| Input for this task |
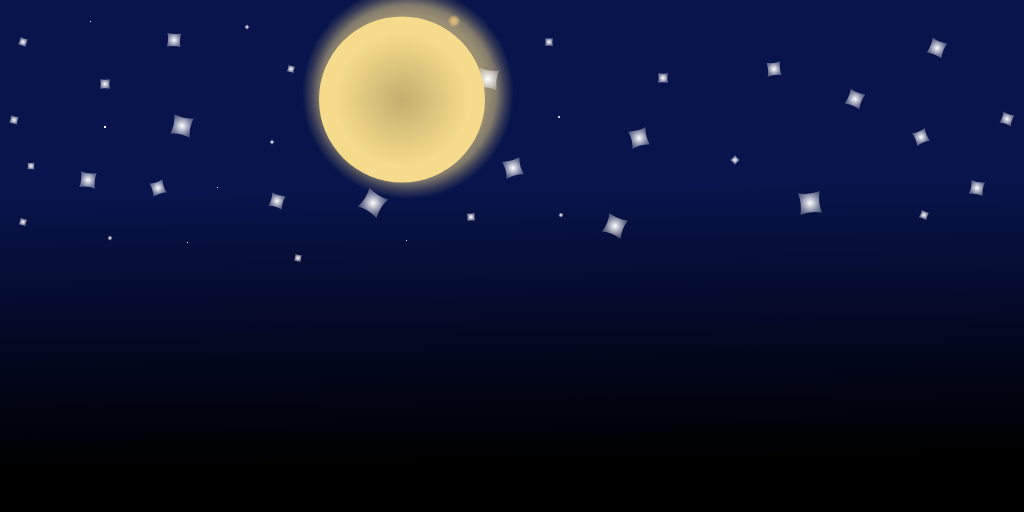
<!DOCTYPE html>
<html lang="en">
<head>
<meta charset="utf-8">
<title>Moonlit night sky</title>
<style>
:root {
  --sky-top: #08144b;
  --sky-mid: #040a2a;
  --sky-base: #000;
  --moon-rim: #f5db8b;
  --moon-core: #c2ae6e;
  --star: #fff;
  --planet: #e3bd7c;
}
html, body { margin: 0; overflow: hidden; background: var(--sky-base); }
.night-sky { display: block; width: 1024px; height: 512px; }
.sky { fill: url(#sky-fade); }
.moon-glow { fill: url(#glow-fade); }
.moon { fill: url(#moon-fade); }
.planet { fill: url(#planet-fade); }
.specks { fill: var(--star); }
</style>
</head>
<body>
<svg class="night-sky" viewBox="0 0 1024 512" role="img" aria-label="Full moon and stars in a dark blue night sky">
  <defs>
    <linearGradient id="sky-fade" gradientUnits="userSpaceOnUse" x1="508" y1="0" x2="516" y2="512">
      <stop offset=".37" stop-color="var(--sky-top)"/>
      <stop offset=".6" stop-color="var(--sky-mid)"/>
      <stop offset=".9" stop-color="var(--sky-base)"/>
    </linearGradient>
    <radialGradient id="glow-fade">
      <stop offset=".74" stop-color="var(--moon-rim)" stop-opacity=".62"/>
      <stop offset=".83" stop-color="var(--moon-rim)" stop-opacity=".52"/>
      <stop offset=".92" stop-color="var(--moon-rim)" stop-opacity=".2"/>
      <stop offset="1" stop-color="var(--moon-rim)" stop-opacity="0"/>
    </radialGradient>
    <radialGradient id="moon-fade">
      <stop offset="0" stop-color="var(--moon-core)"/>
      <stop offset=".8" stop-color="var(--moon-rim)"/>
    </radialGradient>
    <radialGradient id="planet-fade">
      <stop offset="0" stop-color="var(--planet)"/>
      <stop offset=".5" stop-color="var(--planet)" stop-opacity=".75"/>
      <stop offset="1" stop-color="var(--planet)" stop-opacity=".1"/>
    </radialGradient>
    <radialGradient id="star-fade" gradientUnits="userSpaceOnUse" cx="0" cy="0" r="14">
      <stop offset="0" stop-color="var(--star)"/>
      <stop offset=".2" stop-color="var(--star)" stop-opacity=".82"/>
      <stop offset=".6" stop-color="var(--star)" stop-opacity=".48"/>
      <stop offset="1" stop-color="var(--star)" stop-opacity=".2"/>
    </radialGradient>
    <path id="star" fill="url(#star-fade)" d="M-10-10Q0-7 10-10Q7 0 10 10Q0 7-10 10Q-7 0-10-10Z"/>
  </defs>

  <rect class="sky" width="1024" height="512"/>

  <circle class="moon-glow" cx="408" cy="93" r="106"/>
  <use href="#star" transform="translate(488 79) rotate(8)"/>
  <circle class="moon" cx="402" cy="99.5" r="83"/>
  <circle class="planet" cx="454" cy="21" r="6"/>

  <g class="stars-large">
    <use href="#star" transform="translate(182 126) rotate(12)"/>
    <use href="#star" transform="translate(373 203) rotate(32) scale(1.1)"/>
    <use href="#star" transform="translate(513 168) rotate(-15) scale(.9)"/>
    <use href="#star" transform="translate(639 138) rotate(-14) scale(.9)"/>
    <use href="#star" transform="translate(615 226) rotate(22)"/>
    <use href="#star" transform="translate(810 203) rotate(-6) scale(1.1)"/>
  </g>
  <g class="stars-medium">
    <use href="#star" transform="translate(174 40) rotate(3) scale(.7)"/>
    <use href="#star" transform="translate(88 180) rotate(6) scale(.8)"/>
    <use href="#star" transform="translate(158 188) rotate(-18) scale(.7)"/>
    <use href="#star" transform="translate(277 201) rotate(16) scale(.7)"/>
    <use href="#star" transform="translate(774 69) rotate(-6) scale(.7)"/>
    <use href="#star" transform="translate(855 99) rotate(22) scale(.8)"/>
    <use href="#star" transform="translate(937 48) rotate(22) scale(.8)"/>
    <use href="#star" transform="translate(921 137) rotate(-22) scale(.7)"/>
    <use href="#star" transform="translate(977 188) rotate(10) scale(.7)"/>
    <use href="#star" transform="translate(1007 119) rotate(18) scale(.6)"/>
  </g>
  <g class="stars-small">
    <use href="#star" transform="translate(23 42) rotate(18) scale(.4)"/>
    <use href="#star" transform="translate(105 84) scale(.5)"/>
    <use href="#star" transform="translate(14 120) rotate(12) scale(.4)"/>
    <use href="#star" transform="translate(31 166) scale(.35)"/>
    <use href="#star" transform="translate(23 222) rotate(16) scale(.35)"/>
    <use href="#star" transform="translate(291 69) rotate(14) scale(.35)"/>
    <use href="#star" transform="translate(298 258) rotate(12) scale(.35)"/>
    <use href="#star" transform="translate(471 217) rotate(-4) scale(.4)"/>
    <use href="#star" transform="translate(549 42) scale(.4)"/>
    <use href="#star" transform="translate(663 78) scale(.5)"/>
    <use href="#star" transform="translate(735 160) rotate(45) scale(.35)"/>
    <use href="#star" transform="translate(924 215) rotate(22) scale(.4)"/>
  </g>
  <g class="stars-tiny">
    <use href="#star" transform="translate(247 27) rotate(45) scale(.2)"/>
    <use href="#star" transform="translate(272 142) rotate(45) scale(.2)"/>
    <use href="#star" transform="translate(110 238) rotate(20) scale(.2)"/>
    <use href="#star" transform="translate(561 215) rotate(20) scale(.2)"/>
  </g>
  <g class="specks">
    <rect x="104" y="126" width="2" height="2"/>
    <rect x="558" y="116" width="2" height="2" opacity=".8"/>
    <rect x="90" y="21" width="1" height="1"/>
    <rect x="217" y="187" width="1" height="1"/>
    <rect x="187" y="242" width="1" height="1"/>
    <rect x="406" y="240" width="1" height="1"/>
  </g>
</svg>
</body>
</html>
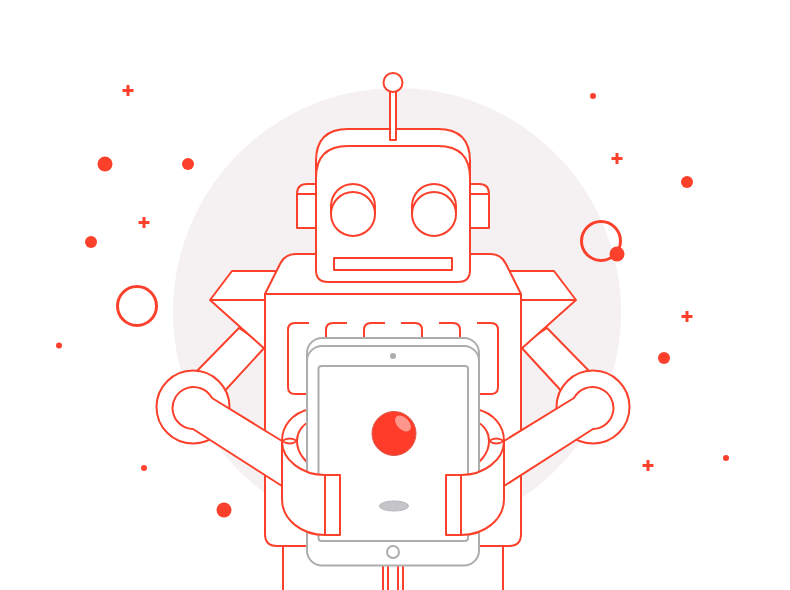
<!DOCTYPE html>
<html lang="en">
<head>
<meta charset="utf-8">
<title>Robot with tablet</title>
<style>
:root { --red: #fb412c; --ball: #ff3b29; --grey: #adadb0; --shadow: #c4c4c9; --halo: #f5f1f2; --paper: #fff; }
html, body { margin: 0; background: var(--paper); overflow: hidden; }
svg { display: block; width: 790px; height: 590px; }
.halo { fill: var(--halo); }
.robot { fill: var(--paper); stroke: var(--red); stroke-width: 2; stroke-linejoin: round; }
.open { fill: none; }
.tablet { fill: var(--paper); stroke: var(--grey); stroke-width: 2; }
.camera { fill: var(--grey); stroke: none; }
.ball { fill: var(--ball); stroke: #d9584a; stroke-width: 1; }
.shine { fill: #ff968b; }
.shadow { fill: var(--shadow); stroke: #b4b4ba; stroke-width: 1; }
.dots { fill: var(--red); }
.rings { fill: none; stroke: var(--red); stroke-width: 3; }
.pluses { fill: none; stroke: var(--red); stroke-width: 3; }
</style>
</head>
<body>
<svg viewBox="0 0 790 590" role="img" aria-label="Line-drawn robot holding a tablet that shows a bouncing red ball">
  <defs>
    <path id="plus" d="M-5.5 0H5.5M0-5.5V5.5"/>
    <g id="upper-arm">
      <path d="M239 328L193 375L221 395L266 346Z"/>
      <path d="M282 271H232L210 300L266 350V300Z"/>
      <path class="open" d="M210 300H266"/>
    </g>
    <g id="ear">
      <path d="M316 184H307Q297 184 297 194V228H316Z"/>
      <path class="open" d="M297 194H316"/>
    </g>
    <g id="eye">
      <path d="M331 214V206A22 22 0 0 1 375 206V214Z"/>
      <circle cx="353" cy="214" r="22"/>
    </g>
    <g id="pocket-marks" class="open">
      <path d="M309 323H295Q288 323 288 330V387Q288 394 295 394H310"/>
      <path d="M347 323H333Q326 323 326 330V340"/>
      <path d="M385 323H371Q364 323 364 330V340"/>
    </g>
    <path id="claw-back" d="M282 441C282 426 292 413 310 409V421C301 426 297 433 297 441C297 453 304 463 322 472L310 480L282 460Z"/>
    <g id="forearm">
      <circle cx="193" cy="407" r="36.5"/>
      <path d="M282 441L212 398A21 21 0 1 0 193 429L282 486Z"/>
      <path d="M282 441C282 460 302 475 325 475H340V535H325C302 535 282 520 282 499Z"/>
      <path class="open" d="M325 475V535"/>
      <path d="M282 441Q290 436 297 441Q290 446 282 441Z"/>
    </g>
  </defs>

  <circle class="halo" cx="397" cy="312" r="224"/>

  <g class="robot">
    <path id="legs" d="M283 540V592H503V540Z"/>
    <path id="cables" class="open" d="M383 560V592M388 560V592M398 560V592M403 560V592"/>
    <use href="#upper-arm"/>
    <use href="#upper-arm" transform="translate(786 0) scale(-1 1)"/>
    <path id="torso" d="M265 294H521V534Q521 546 509 546H277Q265 546 265 534Z"/>
    <path id="collar" d="M265 294L280 264Q285 254 296 254H490Q501 254 506 264L521 294Z"/>
    <use href="#pocket-marks"/>
    <use href="#pocket-marks" transform="translate(786 0) scale(-1 1)"/>
  </g>

  <g class="robot">
    <use href="#ear"/>
    <use href="#ear" transform="translate(786 0) scale(-1 1)"/>
    <path id="head-back" d="M316 190V161Q316 129 348 129H438Q470 129 470 161V190Z"/>
    <path id="face" d="M316 178Q316 146 348 146H438Q470 146 470 178V270Q470 282 458 282H328Q316 282 316 270Z"/>
    <rect id="mouth" x="334" y="258" width="118" height="12"/>
    <use href="#eye"/>
    <use href="#eye" x="81"/>
    <rect id="antenna" x="390" y="90" width="6" height="50"/>
    <circle id="antenna-tip" cx="393" cy="82.5" r="9.5"/>
  </g>

  <g class="robot">
    <use href="#claw-back"/>
    <use href="#claw-back" transform="translate(786 0) scale(-1 1)"/>
  </g>

  <g class="tablet">
    <rect x="307" y="338" width="172" height="220" rx="15"/>
    <rect x="307" y="346" width="172" height="219.5" rx="15"/>
    <rect x="318.5" y="366" width="149.5" height="175" rx="3"/>
    <circle class="camera" cx="393" cy="356" r="3"/>
    <circle cx="393" cy="552" r="6"/>
  </g>
  <ellipse class="shadow" cx="394" cy="506" rx="14.5" ry="5"/>
  <circle class="ball" cx="394" cy="433.5" r="22"/>
  <ellipse class="shine" cx="403" cy="423.5" rx="9.5" ry="6" transform="rotate(45 403 423.5)"/>

  <g class="robot">
    <use href="#forearm"/>
    <use href="#forearm" transform="translate(786 0) scale(-1 1)"/>
  </g>

  <g class="rings">
    <circle cx="137" cy="306" r="19.5"/>
    <circle cx="601" cy="241" r="19.5"/>
  </g>
  <g class="dots">
    <circle cx="105" cy="164" r="7.5"/>
    <circle cx="188" cy="164" r="6"/>
    <circle cx="91" cy="242" r="6"/>
    <circle cx="59" cy="345.5" r="3"/>
    <circle cx="144" cy="468" r="3"/>
    <circle cx="224" cy="510" r="7.5"/>
    <circle cx="593" cy="96" r="3"/>
    <circle cx="687" cy="182" r="6"/>
    <circle cx="617" cy="254" r="7.5"/>
    <circle cx="664" cy="358" r="6"/>
    <circle cx="726" cy="458" r="3"/>
  </g>
  <g class="pluses">
    <use href="#plus" x="128" y="90.5"/>
    <use href="#plus" x="144" y="222.5"/>
    <use href="#plus" x="617" y="158.5"/>
    <use href="#plus" x="687" y="316.5"/>
    <use href="#plus" x="648" y="465.5"/>
  </g>
</svg>
</body>
</html>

| About this exercise |
Where the word "planet" appears in a line of the data above, tally that line; then give the total and nothing more.

| Result below |
7